Go through the records and report each line in which the word "return" occurs.

::::

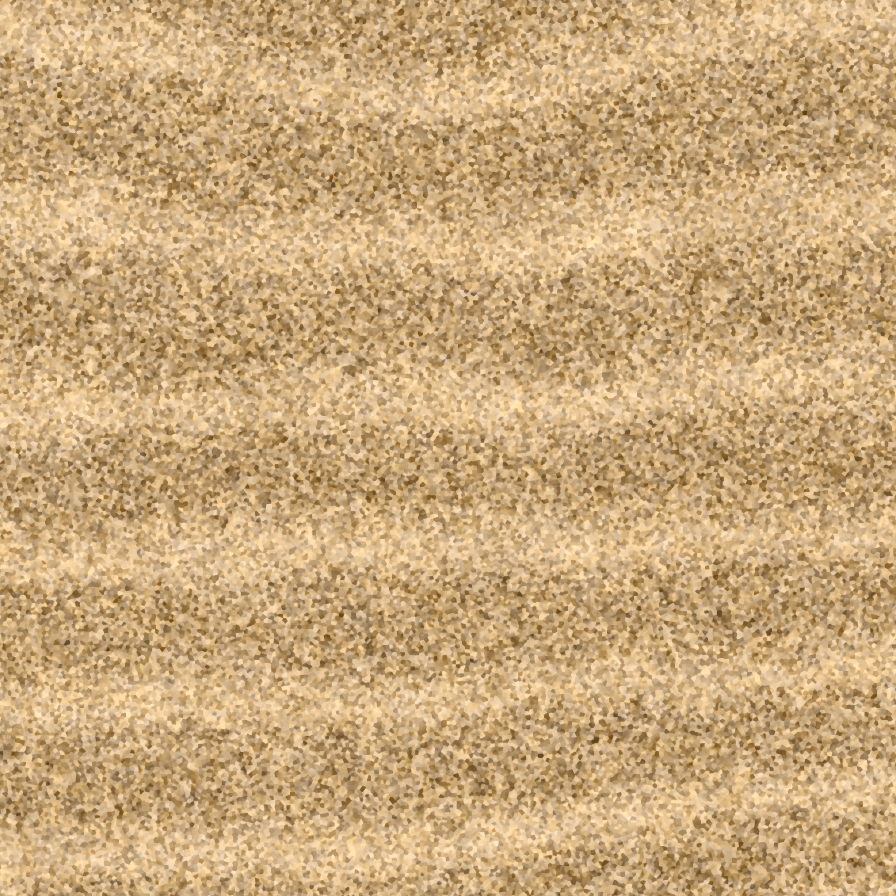
A Shadertoy shader for this texture:

```glsl
#define BASE_COLOR vec3(0.792, 0.663, 0.483)
#define RIPPLE_SPACING 0.167
#define RIPPLE_OFFSET 0.12
#define RIPPLE_STRENGTH 0.10
#define GRAIN_SCALE 235.0
#define GRAIN_CONTRAST 0.43
#define CLUMP_SCALE 118.0
#define CLUMP_CONTRAST 0.17
#define GRAIN_SHARPNESS 9.0
#define DARK_SKEW 0.6
#define TINT vec3(0.035, 0.0, -0.07)

// Four random values per cell, without sine
vec4 hash4(vec2 cell) {
    vec4 p = fract(cell.xyxy * vec4(0.1031, 0.1030, 0.0973, 0.1099));
    p += dot(p, p.wzxy + 33.33);
    return fract((p.xxyz + p.yzzw) * p.zywx);
}

float valueNoise(vec2 p) {
    vec2 cell = floor(p);
    vec2 f = fract(p);
    f = f * f * (3.0 - 2.0 * f);
    float low = mix(hash4(cell).x, hash4(cell + vec2(1.0, 0.0)).x, f.x);
    float high = mix(hash4(cell + vec2(0.0, 1.0)).x, hash4(cell + 1.0).x, f.x);
    return mix(low, high, f.y);
}

float fbm(vec2 p) {
    float sum = 0.0;
    float amplitude = 0.5;
    for (int i = 0; i < 4; i++) {
        sum += amplitude * valueNoise(p);
        p = p * 2.03 + 17.3;
        amplitude *= 0.5;
    }
    return sum / 0.9375;
}

// Soft-edged scattered grains: x is brightness, y is hue, both centred on zero
vec2 grains(vec2 p) {
    vec2 home = floor(p);
    vec2 sum = vec2(0.0);
    float total = 0.0;
    for (int j = -1; j <= 1; j++) {
        for (int i = -1; i <= 1; i++) {
            vec2 cell = home + vec2(i, j);
            vec4 rnd = hash4(cell + 41.0);
            vec2 d = cell + rnd.xy - p;
            float weight = exp(-GRAIN_SHARPNESS * dot(d, d));
            sum += weight * vec2(pow(rnd.z, DARK_SKEW), rnd.w);
            total += weight;
        }
    }
    return sum / max(total, 1e-6) - vec2(1.0 / (1.0 + DARK_SKEW), 0.5);
}

// Ripple light: slow rise to a crest, then a quick drop below it
float rippleLight(vec2 uv) {
    float depth = 1.0 - uv.y;
    float leftBend = mix(-0.08, 0.01, smoothstep(0.0, 0.5, depth));
    float rightBend = -0.02 - 0.35 * (depth - 0.5) * (depth - 0.5);
    float bend = leftBend * smoothstep(0.5, 0.0, uv.x)
               + rightBend * smoothstep(0.4, 1.0, uv.x);
    bend += 0.035 * (fbm(uv * vec2(5.0, 9.0) + 3.0) - 0.5);

    float phase = fract((depth - RIPPLE_OFFSET - bend) / RIPPLE_SPACING);
    float drop = 1.0 - smoothstep(0.0, 0.2, phase);
    float rise = smoothstep(0.55, 1.0, phase);
    float trough = smoothstep(0.1, 0.6, phase) * (1.0 - rise);
    float patchiness = mix(0.6, 1.4, fbm(uv * vec2(7.0, 14.0) + 29.0));
    return (drop + rise) * patchiness - 0.3 * trough - 0.22;
}

void mainImage(out vec4 fragColor, in vec2 fragCoord) {
    vec2 uv = fragCoord / iResolution.y;

    // Ripples and broad unevenness
    float ripple = rippleLight(uv);
    float level = RIPPLE_STRENGTH * ripple;
    level += 0.05 * (fbm(uv * 12.0 + 61.0) - 0.5);

    // Grains, calmer on the bright crests
    vec2 grain = grains(uv * GRAIN_SCALE);
    vec2 clump = grains(uv * CLUMP_SCALE + 137.0);
    float contrast = mix(1.06, 0.78, smoothstep(-0.2, 0.8, ripple));
    level += contrast * (GRAIN_CONTRAST * grain.x + CLUMP_CONTRAST * clump.x);

    // Sand colour with slight hue changes
    vec3 color = BASE_COLOR + level + TINT * (0.6 * grain.y + clump.y);
    fragColor = vec4(clamp(color, 0.0, 1.0), 1.0);
}
```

::::

> _Written reply_
    return fract((p.xxyz + p.yzzw) * p.zywx);
    return mix(low, high, f.y);
    return sum / 0.9375;
    return sum / max(total, 1e-6) - vec2(1.0 / (1.0 + DARK_SKEW), 0.5);
    return (drop + rise) * patchiness - 0.3 * trough - 0.22;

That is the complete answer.